All of the records below are to be given again word for word, with the pictures removed.

Rendered images with source text
=== Begin Enclosure ===

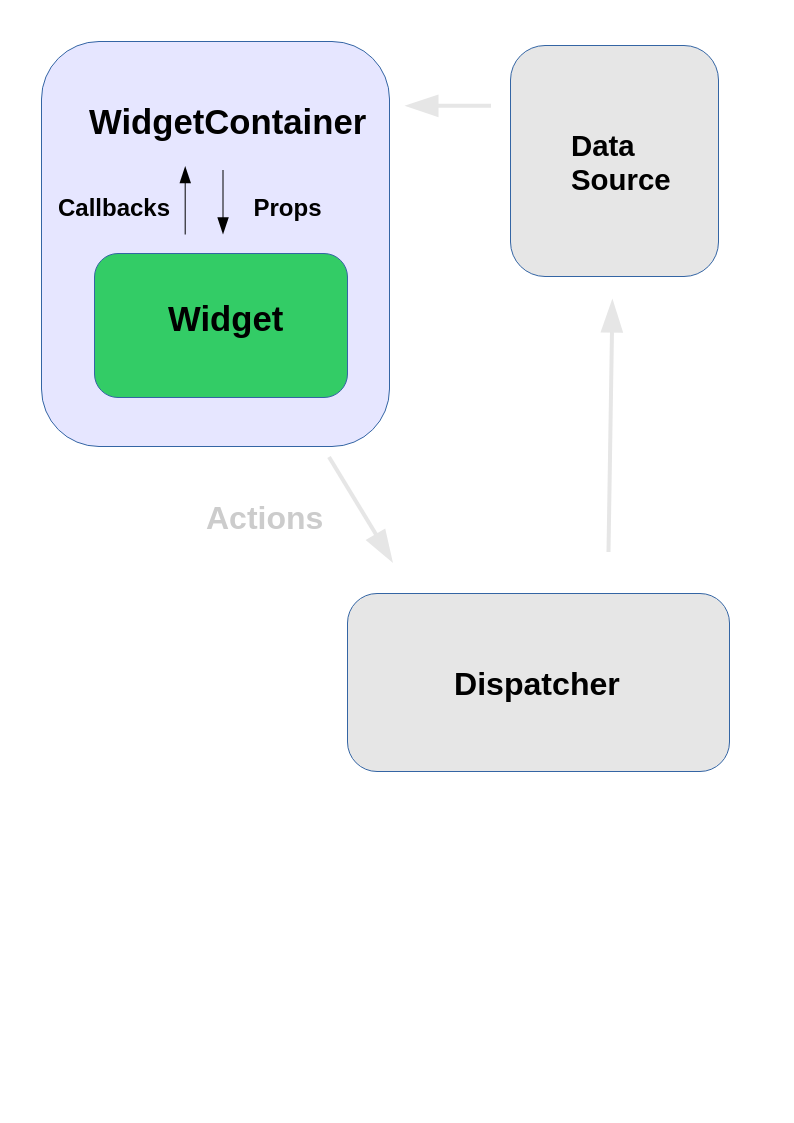
<!DOCTYPE html>
<html lang="en">
<head>
<meta charset="utf-8">
<title>Widget data flow</title>
<style>
:root {
  --paper: #ffffff;
  --ink: #000000;
  --outline: #3465a4;
  --lavender: #e6e6ff;
  --green: #33cc66;
  --grey: #e6e6e6;
  --muted: #cccccc;
}
* { box-sizing: border-box; margin: 0; padding: 0; }
html, body { width: 794px; height: 1123px; overflow: hidden; background: var(--paper); }
.diagram {
  position: relative;
  width: 794px;
  height: 1123px;
  overflow: hidden;
  color: var(--ink);
  font-family: "Liberation Sans", Arial, sans-serif;
  font-weight: 700;
}
.node { position: absolute; border: 1px solid var(--outline); }
.container { left: 41px; top: 41px; width: 349px; height: 405.5px; border-radius: 58px; background: var(--lavender); }
.widget { left: 94px; top: 253px; width: 254px; height: 144.5px; border-radius: 24px; background: var(--green); }
.source { left: 510px; top: 45px; width: 208.5px; height: 231.5px; border-radius: 35px; background: var(--grey); }
.dispatcher { left: 347px; top: 593px; width: 383px; height: 178.5px; border-radius: 30px; background: var(--grey); }
.label { position: absolute; line-height: 1; white-space: nowrap; font-weight: 700; }
.container-title { left: 89px; top: 105px; font-size: 34.7px; }
.widget-title { left: 168px; top: 302px; font-size: 34.7px; }
.source-title { left: 571px; top: 129px; font-size: 29.4px; line-height: 34px; }
.dispatcher-title { left: 454px; top: 668px; font-size: 32.1px; }
.callbacks { left: 58px; top: 196px; font-size: 24px; }
.props { left: 253.5px; top: 196px; font-size: 24px; }
.actions { left: 206px; top: 502px; font-size: 32px; color: var(--muted); }
.arrows { position: absolute; left: 0; top: 0; }
.inner { stroke: var(--ink); stroke-width: 1; }
.inner polygon { fill: var(--ink); stroke: none; }
.flow { stroke: var(--grey); stroke-width: 4; }
.flow polygon { fill: var(--grey); stroke: none; }
</style>
</head>
<body>
<main class="diagram">
  <section class="node container"></section>
  <section class="node widget"></section>
  <section class="node source"></section>
  <section class="node dispatcher"></section>

  <svg class="arrows" width="794" height="1123" viewBox="0 0 794 1123" aria-hidden="true">
    <g class="inner">
      <line x1="185.2" y1="234.5" x2="185.2" y2="180"/>
      <polygon points="185.2,166 191,183.3 179.5,183.3"/>
      <line x1="223" y1="170" x2="223" y2="220"/>
      <polygon points="223,234.5 217.3,217.3 228.8,217.3"/>
    </g>
    <g class="flow">
      <line x1="491" y1="105.8" x2="436" y2="105.8"/>
      <polygon points="404.5,105.8 438.5,94.4 438.5,117.2"/>
      <line x1="608.5" y1="552" x2="612" y2="330"/>
      <polygon points="612.4,298.5 623.2,332.7 600.5,332.4"/>
      <line x1="329" y1="457" x2="377" y2="536"/>
      <polygon points="393,563 365.6,540 385.2,528.4"/>
    </g>
  </svg>

  <h1 class="label container-title">WidgetContainer</h1>
  <p class="label callbacks">Callbacks</p>
  <p class="label props">Props</p>
  <h2 class="label widget-title">Widget</h2>
  <h2 class="label source-title">Data<br>Source</h2>
  <p class="label actions">Actions</p>
  <h2 class="label dispatcher-title">Dispatcher</h2>
</main>
</body>
</html>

=== End Enclosure ===

> _Exercise response_
<!DOCTYPE html>
<html lang="en">
<head>
<meta charset="utf-8">
<title>Widget data flow</title>
<style>
:root {
  --paper: #ffffff;
  --ink: #000000;
  --outline: #3465a4;
  --lavender: #e6e6ff;
  --green: #33cc66;
  --grey: #e6e6e6;
  --muted: #cccccc;
}
* { box-sizing: border-box; margin: 0; padding: 0; }
html, body { width: 794px; height: 1123px; overflow: hidden; background: var(--paper); }
.diagram {
  position: relative;
  width: 794px;
  height: 1123px;
  overflow: hidden;
  color: var(--ink);
  font-family: "Liberation Sans", Arial, sans-serif;
  font-weight: 700;
}
.node { position: absolute; border: 1px solid var(--outline); }
.container { left: 41px; top: 41px; width: 349px; height: 405.5px; border-radius: 58px; background: var(--lavender); }
.widget { left: 94px; top: 253px; width: 254px; height: 144.5px; border-radius: 24px; background: var(--green); }
.source { left: 510px; top: 45px; width: 208.5px; height: 231.5px; border-radius: 35px; background: var(--grey); }
.dispatcher { left: 347px; top: 593px; width: 383px; height: 178.5px; border-radius: 30px; background: var(--grey); }
.label { position: absolute; line-height: 1; white-space: nowrap; font-weight: 700; }
.container-title { left: 89px; top: 105px; font-size: 34.7px; }
.widget-title { left: 168px; top: 302px; font-size: 34.7px; }
.source-title { left: 571px; top: 129px; font-size: 29.4px; line-height: 34px; }
.dispatcher-title { left: 454px; top: 668px; font-size: 32.1px; }
.callbacks { left: 58px; top: 196px; font-size: 24px; }
.props { left: 253.5px; top: 196px; font-size: 24px; }
.actions { left: 206px; top: 502px; font-size: 32px; color: var(--muted); }
.arrows { position: absolute; left: 0; top: 0; }
.inner { stroke: var(--ink); stroke-width: 1; }
.inner polygon { fill: var(--ink); stroke: none; }
.flow { stroke: var(--grey); stroke-width: 4; }
.flow polygon { fill: var(--grey); stroke: none; }
</style>
</head>
<body>
<main class="diagram">
  <section class="node container"></section>
  <section class="node widget"></section>
  <section class="node source"></section>
  <section class="node dispatcher"></section>

  <svg class="arrows" width="794" height="1123" viewBox="0 0 794 1123" aria-hidden="true">
    <g class="inner">
      <line x1="185.2" y1="234.5" x2="185.2" y2="180"/>
      <polygon points="185.2,166 191,183.3 179.5,183.3"/>
      <line x1="223" y1="170" x2="223" y2="220"/>
      <polygon points="223,234.5 217.3,217.3 228.8,217.3"/>
    </g>
    <g class="flow">
      <line x1="491" y1="105.8" x2="436" y2="105.8"/>
      <polygon points="404.5,105.8 438.5,94.4 438.5,117.2"/>
      <line x1="608.5" y1="552" x2="612" y2="330"/>
      <polygon points="612.4,298.5 623.2,332.7 600.5,332.4"/>
      <line x1="329" y1="457" x2="377" y2="536"/>
      <polygon points="393,563 365.6,540 385.2,528.4"/>
    </g>
  </svg>

  <h1 class="label container-title">WidgetContainer</h1>
  <p class="label callbacks">Callbacks</p>
  <p class="label props">Props</p>
  <h2 class="label widget-title">Widget</h2>
  <h2 class="label source-title">Data<br>Source</h2>
  <p class="label actions">Actions</p>
  <h2 class="label dispatcher-title">Dispatcher</h2>
</main>
</body>
</html>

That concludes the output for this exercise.